"I think creationism is as reasonable an explanation for the origin of species and mankind as the theory of evolution," he said.

And this isn't the first time he's taken the lead on a controversial topic. In 1998, Swecker sponsored legislation banning gay marriage and led the Senate floor debate promoting the Defense of Marriage Act, which later became law. Its constitutionality is being considered by the state Supreme Court.

Swecker's arguments opposing gay rights run the gamut from economic to religious.

He argues, for example, that gay rights is a steppingstone to gay marriage. And if gay marriage becomes legal, he says, it will overtax the social safety net that supports traditional marriage by allowing gay spouses to tap into Social Security benefits, pensions and health insurance.

He also says gay rights would violate individuals' right to free association, and that business owners and landlords who oppose homosexuality should have the right to deny gays a job or housing.

Talk to him long enough, and his opposition returns to his religious beliefs. Swecker said he was an atheist before going to a weekend religious retreat with his wife at age 32 and becoming a Christian.

"It was one of those, all of the sudden, lights came on and it happened instantaneously. It was a very profound experience in my life," said Swecker, whose four grown children were home-schooled for part of their education. He and his wife get by on the $35,254 a year he makes as a senator. He worked as a salmon farmer and lobbyist before becoming a lawmaker.

"After I became a Christian, I started reading the Bible, and I'm not a scholar but I did a lot of reading. It became obvious to me that homosexuality is in the area of sin," said Swecker, who attends the Centralia Community Church of God.

Swecker said the "problem we face with homosexuality is that it's being touted by the greater society as something other than that. The greater society is saying, 'Hey, it's normal. It's what ought to be well within the range of things we tolerate in our day-to-day lives.'

"Now, the big problem that creates for the Christian is the thing we hold as the highest value is salvation. We also believe that if people aren't able to repent their sins, then salvation isn't available to them. One of the greatest threats is if we stop calling something sin that is a sin. Because people ultimately end up not knowing what we believe is one of the foundational truths of the Bible."

A level playing field

Murray, who is Catholic, disagrees. "I'm a Christian and I take my faith seriously and attend my church regularly and I don't believe it's a sin," he said. "When I read the Scripture, I read are you taking care of the homeless, are you taking care of the hungry, are you taking care of what Jesus calls the stranger?

"To me, our failure to do that as a Legislature and a society is a sin."

Murray said the arguments used by Swecker are the same ones used by religious organizations in the past against civil rights for blacks. "And we, as a country, decided people at least deserved to have a level playing field.
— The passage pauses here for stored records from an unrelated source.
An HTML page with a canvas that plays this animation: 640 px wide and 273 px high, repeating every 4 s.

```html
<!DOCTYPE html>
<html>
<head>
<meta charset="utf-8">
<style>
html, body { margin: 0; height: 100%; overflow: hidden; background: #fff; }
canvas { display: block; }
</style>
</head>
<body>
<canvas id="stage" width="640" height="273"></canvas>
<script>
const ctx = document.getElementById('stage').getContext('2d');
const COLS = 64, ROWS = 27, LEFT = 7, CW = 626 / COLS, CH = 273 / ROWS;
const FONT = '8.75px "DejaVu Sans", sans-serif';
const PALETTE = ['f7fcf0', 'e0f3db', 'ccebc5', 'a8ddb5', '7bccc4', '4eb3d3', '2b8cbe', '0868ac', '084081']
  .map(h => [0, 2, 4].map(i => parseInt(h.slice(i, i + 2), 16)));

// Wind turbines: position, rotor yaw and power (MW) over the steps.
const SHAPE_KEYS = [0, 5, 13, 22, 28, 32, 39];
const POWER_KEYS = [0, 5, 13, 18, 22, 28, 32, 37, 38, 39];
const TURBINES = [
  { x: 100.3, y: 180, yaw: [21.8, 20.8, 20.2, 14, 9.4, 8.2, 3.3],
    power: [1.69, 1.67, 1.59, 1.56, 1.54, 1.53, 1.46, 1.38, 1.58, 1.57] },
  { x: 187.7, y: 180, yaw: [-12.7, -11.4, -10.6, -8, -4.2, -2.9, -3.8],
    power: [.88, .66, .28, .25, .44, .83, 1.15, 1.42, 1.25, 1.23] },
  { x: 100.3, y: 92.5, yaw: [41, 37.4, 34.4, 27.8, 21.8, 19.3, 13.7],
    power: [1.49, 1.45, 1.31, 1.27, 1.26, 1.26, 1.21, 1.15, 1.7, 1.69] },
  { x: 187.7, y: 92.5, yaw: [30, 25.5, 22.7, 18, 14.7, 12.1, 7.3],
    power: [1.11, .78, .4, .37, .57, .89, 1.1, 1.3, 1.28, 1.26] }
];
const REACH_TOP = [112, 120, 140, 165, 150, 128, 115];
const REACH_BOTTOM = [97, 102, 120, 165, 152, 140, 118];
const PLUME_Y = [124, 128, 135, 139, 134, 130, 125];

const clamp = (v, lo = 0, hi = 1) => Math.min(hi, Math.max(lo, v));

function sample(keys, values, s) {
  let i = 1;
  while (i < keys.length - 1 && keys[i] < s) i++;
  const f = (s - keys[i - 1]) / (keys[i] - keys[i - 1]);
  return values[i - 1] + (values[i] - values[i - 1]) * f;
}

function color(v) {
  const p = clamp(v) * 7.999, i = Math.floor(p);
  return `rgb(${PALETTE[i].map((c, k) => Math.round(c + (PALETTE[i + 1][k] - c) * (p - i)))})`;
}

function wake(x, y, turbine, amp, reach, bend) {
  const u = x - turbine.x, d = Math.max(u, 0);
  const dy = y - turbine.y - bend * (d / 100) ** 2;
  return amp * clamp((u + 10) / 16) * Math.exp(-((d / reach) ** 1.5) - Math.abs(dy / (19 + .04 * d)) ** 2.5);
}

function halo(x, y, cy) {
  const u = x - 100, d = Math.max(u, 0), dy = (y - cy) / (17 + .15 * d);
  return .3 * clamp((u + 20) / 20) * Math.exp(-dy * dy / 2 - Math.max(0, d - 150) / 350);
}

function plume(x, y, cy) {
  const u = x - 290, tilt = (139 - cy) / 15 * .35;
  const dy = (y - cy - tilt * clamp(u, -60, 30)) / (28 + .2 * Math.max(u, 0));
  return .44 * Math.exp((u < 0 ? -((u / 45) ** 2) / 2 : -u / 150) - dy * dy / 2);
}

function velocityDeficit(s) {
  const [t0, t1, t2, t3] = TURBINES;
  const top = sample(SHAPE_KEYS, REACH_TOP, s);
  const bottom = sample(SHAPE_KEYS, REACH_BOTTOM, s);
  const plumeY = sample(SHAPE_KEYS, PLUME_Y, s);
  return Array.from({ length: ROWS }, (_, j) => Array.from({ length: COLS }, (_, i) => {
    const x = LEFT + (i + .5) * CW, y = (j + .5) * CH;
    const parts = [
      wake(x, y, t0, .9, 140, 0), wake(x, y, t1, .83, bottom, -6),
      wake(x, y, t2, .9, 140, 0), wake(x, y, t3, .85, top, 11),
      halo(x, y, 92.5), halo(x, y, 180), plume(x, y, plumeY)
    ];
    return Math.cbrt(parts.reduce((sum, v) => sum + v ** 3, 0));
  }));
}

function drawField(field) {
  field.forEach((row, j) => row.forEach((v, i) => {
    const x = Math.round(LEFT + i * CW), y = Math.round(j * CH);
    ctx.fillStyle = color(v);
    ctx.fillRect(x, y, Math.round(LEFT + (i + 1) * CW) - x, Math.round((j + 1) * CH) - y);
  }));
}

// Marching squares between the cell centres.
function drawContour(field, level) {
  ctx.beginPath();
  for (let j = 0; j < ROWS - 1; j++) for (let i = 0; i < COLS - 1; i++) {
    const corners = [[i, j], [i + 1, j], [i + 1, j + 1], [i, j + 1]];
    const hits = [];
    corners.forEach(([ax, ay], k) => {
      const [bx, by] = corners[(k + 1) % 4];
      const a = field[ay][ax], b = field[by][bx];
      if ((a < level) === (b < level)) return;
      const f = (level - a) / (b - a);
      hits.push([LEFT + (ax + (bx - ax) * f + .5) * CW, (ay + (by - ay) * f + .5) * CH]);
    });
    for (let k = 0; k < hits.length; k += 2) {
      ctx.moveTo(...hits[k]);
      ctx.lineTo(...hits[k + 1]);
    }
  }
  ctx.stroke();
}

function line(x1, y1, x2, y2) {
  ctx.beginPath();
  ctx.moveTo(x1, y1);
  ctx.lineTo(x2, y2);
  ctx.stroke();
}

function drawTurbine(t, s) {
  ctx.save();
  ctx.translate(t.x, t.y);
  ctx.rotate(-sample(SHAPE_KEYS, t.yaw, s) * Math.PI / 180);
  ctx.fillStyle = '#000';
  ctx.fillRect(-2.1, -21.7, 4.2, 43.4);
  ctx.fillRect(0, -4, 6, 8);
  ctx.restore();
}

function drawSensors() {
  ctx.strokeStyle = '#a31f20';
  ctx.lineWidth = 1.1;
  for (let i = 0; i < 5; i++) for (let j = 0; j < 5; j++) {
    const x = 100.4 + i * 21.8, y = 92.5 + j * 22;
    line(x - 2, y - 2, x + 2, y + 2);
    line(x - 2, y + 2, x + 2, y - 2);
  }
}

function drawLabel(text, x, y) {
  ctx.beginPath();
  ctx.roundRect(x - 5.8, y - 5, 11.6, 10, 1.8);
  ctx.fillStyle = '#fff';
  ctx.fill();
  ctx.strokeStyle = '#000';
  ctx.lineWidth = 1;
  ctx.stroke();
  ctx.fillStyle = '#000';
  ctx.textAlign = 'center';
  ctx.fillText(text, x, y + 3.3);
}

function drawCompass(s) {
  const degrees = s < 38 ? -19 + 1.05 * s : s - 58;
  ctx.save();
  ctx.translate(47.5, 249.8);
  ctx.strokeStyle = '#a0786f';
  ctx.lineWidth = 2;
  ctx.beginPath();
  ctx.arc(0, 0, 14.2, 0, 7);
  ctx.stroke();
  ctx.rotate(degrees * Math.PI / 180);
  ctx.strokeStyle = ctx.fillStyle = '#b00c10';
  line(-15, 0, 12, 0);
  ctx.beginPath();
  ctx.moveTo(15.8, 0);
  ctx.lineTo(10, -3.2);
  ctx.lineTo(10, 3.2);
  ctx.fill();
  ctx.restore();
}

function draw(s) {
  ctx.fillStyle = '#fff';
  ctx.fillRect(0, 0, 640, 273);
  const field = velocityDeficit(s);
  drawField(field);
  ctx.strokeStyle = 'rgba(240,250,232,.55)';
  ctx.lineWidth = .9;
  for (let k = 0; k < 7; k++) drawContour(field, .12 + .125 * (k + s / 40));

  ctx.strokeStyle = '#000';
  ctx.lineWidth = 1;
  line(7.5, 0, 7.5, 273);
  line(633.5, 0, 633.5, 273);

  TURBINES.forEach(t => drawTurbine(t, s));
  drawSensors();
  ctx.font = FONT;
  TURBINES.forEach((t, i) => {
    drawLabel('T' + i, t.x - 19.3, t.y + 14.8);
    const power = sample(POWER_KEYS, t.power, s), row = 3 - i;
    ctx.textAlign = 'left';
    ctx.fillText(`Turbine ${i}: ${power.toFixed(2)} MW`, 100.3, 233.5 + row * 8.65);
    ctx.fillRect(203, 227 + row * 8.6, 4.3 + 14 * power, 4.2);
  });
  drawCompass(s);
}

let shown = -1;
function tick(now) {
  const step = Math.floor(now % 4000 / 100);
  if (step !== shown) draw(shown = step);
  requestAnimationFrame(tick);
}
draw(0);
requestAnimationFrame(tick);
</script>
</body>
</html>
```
I think the same thing applies here."

Dan Evans, a prominent Republican and former governor of the state, said Swecker has a right to his beliefs. But he said, "both our constitution and our form of government down through the two centuries we've been a nation has been to keep religion out of government. I think this is a case where that really applies.

"People can have their own beliefs, but to use those beliefs to deny equal rights to citizens ... I think is wrong," he said.

Swecker said his views on gay rights do not come from anger or hate. "What I'm trying to reflect from my position on homosexuality is love, not discrimination, not persecution, not punishment, not any of those things," he said.

"I want those people to know the truth so they can be in heaven with me, if that's possible."

Andrew Garber: 360-943-9882 or

Sen. Dan Swecker is the Republicans' chief spokesman against gay-rights legislation. "I just read the Bible for what it says," he says. (TOM REESE / THE SEATTLE TIMES)

Gay-rights bill

House bill 2661: State law bans discrimination based on race, sex, religion, marital status, disability and other categories. The bill would add sexual orientation to that list. Democratic leaders expect the measure to pass the House by the end of the week. That would put the issue before the Senate.